■ Task description: Find the word "function" in the records below. List each line containing it.

──────── Records for this exercise ────────

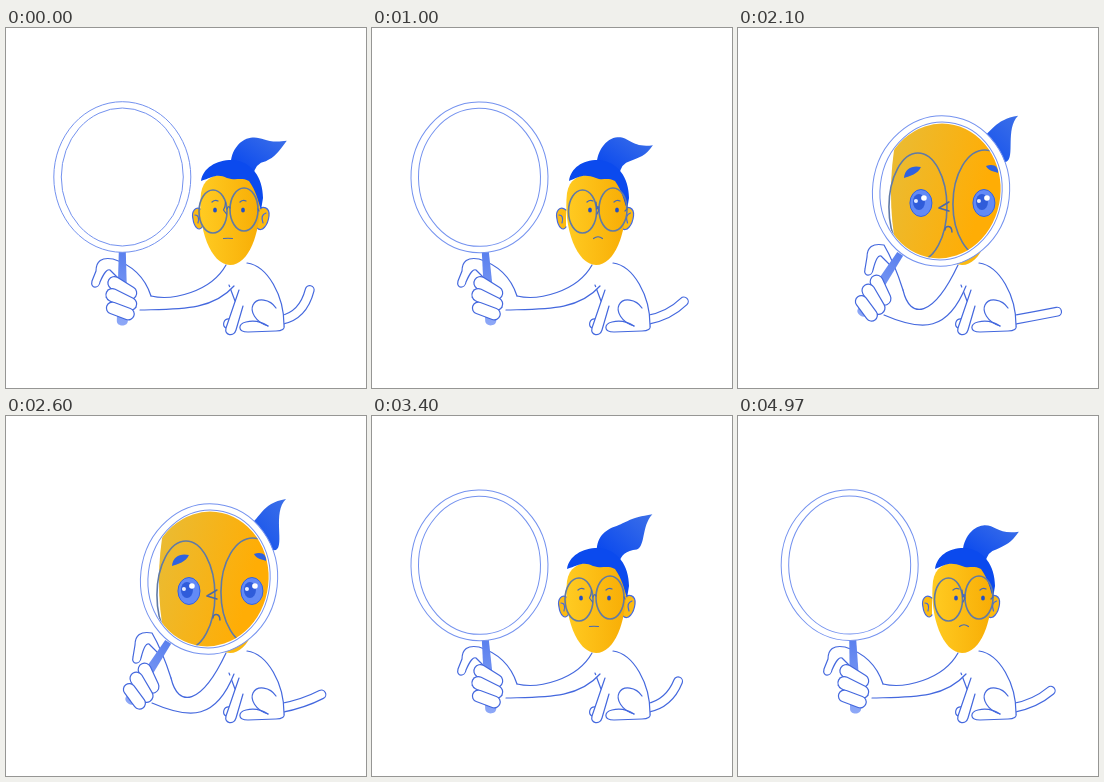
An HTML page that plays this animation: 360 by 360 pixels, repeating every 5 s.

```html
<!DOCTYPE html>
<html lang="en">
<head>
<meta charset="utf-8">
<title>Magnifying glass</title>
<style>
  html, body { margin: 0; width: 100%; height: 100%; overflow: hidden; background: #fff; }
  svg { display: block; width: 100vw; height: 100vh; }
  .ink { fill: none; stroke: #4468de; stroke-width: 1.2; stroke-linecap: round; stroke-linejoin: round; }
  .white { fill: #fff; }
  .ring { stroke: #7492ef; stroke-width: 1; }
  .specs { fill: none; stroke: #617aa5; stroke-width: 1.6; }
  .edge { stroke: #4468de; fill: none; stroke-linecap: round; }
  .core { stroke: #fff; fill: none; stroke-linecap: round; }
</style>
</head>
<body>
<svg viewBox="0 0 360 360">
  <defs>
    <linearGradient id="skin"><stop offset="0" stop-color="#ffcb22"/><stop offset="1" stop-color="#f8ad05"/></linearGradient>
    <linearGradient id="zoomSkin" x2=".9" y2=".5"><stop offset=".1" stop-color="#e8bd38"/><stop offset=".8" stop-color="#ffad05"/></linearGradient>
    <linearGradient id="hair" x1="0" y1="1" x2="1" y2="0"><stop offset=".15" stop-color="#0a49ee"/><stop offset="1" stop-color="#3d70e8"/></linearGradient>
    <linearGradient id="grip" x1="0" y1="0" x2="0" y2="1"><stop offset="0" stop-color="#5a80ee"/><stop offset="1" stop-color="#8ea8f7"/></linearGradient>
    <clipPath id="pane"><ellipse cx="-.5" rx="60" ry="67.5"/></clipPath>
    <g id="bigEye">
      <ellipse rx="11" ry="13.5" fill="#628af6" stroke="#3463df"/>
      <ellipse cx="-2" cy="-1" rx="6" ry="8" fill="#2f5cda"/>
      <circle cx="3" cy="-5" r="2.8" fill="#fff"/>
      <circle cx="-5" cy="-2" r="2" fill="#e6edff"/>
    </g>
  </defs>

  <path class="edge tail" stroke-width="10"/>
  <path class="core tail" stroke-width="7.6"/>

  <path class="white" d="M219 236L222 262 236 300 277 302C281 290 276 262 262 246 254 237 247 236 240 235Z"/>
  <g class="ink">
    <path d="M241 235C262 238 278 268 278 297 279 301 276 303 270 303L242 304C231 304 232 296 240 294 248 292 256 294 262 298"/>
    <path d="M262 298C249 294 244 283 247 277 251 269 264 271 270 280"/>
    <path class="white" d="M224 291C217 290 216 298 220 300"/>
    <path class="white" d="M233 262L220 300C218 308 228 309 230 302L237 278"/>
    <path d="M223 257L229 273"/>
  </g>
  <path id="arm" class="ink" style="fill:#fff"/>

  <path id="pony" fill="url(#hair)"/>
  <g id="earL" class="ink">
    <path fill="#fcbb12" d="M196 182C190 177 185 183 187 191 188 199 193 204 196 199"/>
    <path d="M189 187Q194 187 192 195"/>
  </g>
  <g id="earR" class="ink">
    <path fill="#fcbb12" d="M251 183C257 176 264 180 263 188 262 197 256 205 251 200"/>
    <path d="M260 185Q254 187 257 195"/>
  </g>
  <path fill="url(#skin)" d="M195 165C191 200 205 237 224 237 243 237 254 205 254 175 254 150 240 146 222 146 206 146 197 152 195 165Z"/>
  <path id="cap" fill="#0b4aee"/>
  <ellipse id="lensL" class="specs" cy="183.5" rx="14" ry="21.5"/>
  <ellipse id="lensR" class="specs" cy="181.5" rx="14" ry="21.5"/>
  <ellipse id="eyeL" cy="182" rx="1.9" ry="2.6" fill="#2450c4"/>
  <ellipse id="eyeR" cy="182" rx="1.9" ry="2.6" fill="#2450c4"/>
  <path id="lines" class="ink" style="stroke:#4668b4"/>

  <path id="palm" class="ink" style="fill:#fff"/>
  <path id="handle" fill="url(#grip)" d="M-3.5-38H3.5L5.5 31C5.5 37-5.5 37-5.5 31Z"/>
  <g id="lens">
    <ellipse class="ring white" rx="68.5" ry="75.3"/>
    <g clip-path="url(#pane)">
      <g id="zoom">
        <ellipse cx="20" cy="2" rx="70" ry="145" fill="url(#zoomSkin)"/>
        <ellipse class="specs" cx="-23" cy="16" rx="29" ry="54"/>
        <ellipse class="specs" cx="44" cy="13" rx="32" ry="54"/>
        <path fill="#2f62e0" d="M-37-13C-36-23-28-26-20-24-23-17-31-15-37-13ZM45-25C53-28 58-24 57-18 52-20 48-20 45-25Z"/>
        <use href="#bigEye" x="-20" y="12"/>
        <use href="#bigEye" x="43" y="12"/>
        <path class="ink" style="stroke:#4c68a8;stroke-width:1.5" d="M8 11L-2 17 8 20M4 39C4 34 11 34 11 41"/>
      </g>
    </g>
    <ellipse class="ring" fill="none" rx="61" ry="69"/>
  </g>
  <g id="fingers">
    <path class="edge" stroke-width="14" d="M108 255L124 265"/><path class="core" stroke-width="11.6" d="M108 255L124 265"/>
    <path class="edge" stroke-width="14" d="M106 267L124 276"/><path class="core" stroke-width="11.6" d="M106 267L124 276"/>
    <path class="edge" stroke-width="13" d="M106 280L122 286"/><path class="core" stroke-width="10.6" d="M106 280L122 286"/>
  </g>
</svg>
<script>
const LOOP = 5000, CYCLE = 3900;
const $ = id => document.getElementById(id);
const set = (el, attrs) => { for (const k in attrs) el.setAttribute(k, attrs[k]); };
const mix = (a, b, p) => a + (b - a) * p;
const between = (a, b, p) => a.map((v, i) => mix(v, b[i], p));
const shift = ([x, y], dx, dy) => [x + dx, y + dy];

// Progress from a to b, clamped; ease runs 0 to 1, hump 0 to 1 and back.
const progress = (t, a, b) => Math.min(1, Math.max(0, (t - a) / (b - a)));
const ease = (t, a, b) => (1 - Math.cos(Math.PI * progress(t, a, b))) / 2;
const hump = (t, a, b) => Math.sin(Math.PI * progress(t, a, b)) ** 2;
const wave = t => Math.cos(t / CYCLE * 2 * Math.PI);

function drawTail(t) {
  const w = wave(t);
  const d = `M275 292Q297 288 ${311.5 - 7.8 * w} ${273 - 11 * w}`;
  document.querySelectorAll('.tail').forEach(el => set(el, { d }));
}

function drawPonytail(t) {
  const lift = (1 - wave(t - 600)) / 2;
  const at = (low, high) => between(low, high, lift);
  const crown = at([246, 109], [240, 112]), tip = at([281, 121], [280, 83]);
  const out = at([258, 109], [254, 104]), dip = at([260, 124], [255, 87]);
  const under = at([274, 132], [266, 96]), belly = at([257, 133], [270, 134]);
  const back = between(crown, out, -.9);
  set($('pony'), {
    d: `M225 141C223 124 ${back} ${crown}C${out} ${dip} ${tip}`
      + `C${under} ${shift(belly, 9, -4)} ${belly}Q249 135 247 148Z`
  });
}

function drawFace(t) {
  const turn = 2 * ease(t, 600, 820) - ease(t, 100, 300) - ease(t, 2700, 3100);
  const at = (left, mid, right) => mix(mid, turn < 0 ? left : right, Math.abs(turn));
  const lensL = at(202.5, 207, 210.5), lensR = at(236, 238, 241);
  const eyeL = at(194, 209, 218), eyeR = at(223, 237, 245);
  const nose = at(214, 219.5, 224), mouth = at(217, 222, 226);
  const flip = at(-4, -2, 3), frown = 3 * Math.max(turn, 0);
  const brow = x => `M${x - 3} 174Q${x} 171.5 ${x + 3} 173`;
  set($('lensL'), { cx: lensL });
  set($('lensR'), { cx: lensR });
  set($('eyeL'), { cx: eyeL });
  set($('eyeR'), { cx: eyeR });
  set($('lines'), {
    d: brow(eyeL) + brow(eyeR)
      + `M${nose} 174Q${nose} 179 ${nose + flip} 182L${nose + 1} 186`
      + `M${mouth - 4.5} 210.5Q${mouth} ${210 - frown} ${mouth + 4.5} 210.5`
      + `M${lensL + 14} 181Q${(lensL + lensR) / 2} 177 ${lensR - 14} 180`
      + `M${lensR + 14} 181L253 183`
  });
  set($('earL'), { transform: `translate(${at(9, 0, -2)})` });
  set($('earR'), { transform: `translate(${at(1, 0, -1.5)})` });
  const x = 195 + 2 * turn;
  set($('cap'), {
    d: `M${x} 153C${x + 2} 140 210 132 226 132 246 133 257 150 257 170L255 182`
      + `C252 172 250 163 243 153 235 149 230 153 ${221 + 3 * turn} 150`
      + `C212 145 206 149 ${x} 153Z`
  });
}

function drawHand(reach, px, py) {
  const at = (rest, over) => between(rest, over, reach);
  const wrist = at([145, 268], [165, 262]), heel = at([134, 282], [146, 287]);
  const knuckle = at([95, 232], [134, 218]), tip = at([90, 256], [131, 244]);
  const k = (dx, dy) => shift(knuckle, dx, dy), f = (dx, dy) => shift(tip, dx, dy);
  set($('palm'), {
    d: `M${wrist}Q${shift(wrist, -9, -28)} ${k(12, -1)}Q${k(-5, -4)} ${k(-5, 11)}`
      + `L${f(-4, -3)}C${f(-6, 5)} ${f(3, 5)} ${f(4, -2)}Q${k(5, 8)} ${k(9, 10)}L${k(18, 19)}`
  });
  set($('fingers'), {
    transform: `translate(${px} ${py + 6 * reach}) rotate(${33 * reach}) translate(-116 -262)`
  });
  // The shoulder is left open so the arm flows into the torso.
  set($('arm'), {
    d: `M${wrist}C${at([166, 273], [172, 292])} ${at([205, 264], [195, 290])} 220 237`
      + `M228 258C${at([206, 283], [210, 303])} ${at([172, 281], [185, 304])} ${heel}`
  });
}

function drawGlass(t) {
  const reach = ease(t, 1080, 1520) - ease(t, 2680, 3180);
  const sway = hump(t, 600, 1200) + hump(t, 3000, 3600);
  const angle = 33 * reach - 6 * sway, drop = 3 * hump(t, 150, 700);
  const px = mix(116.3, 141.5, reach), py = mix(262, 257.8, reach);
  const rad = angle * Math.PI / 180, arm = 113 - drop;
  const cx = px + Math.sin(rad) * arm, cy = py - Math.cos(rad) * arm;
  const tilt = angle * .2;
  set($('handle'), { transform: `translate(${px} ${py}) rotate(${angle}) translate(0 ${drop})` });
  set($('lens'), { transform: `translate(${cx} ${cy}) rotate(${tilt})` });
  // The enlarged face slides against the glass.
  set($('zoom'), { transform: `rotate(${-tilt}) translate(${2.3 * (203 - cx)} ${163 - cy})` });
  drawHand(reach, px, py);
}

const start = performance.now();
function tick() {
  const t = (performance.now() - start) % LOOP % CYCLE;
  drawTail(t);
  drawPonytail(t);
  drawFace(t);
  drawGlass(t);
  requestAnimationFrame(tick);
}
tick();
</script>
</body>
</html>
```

────────

■ Worked solution:
function drawTail(t) {
function drawPonytail(t) {
function drawFace(t) {
function drawHand(reach, px, py) {
function drawGlass(t) {
function tick() {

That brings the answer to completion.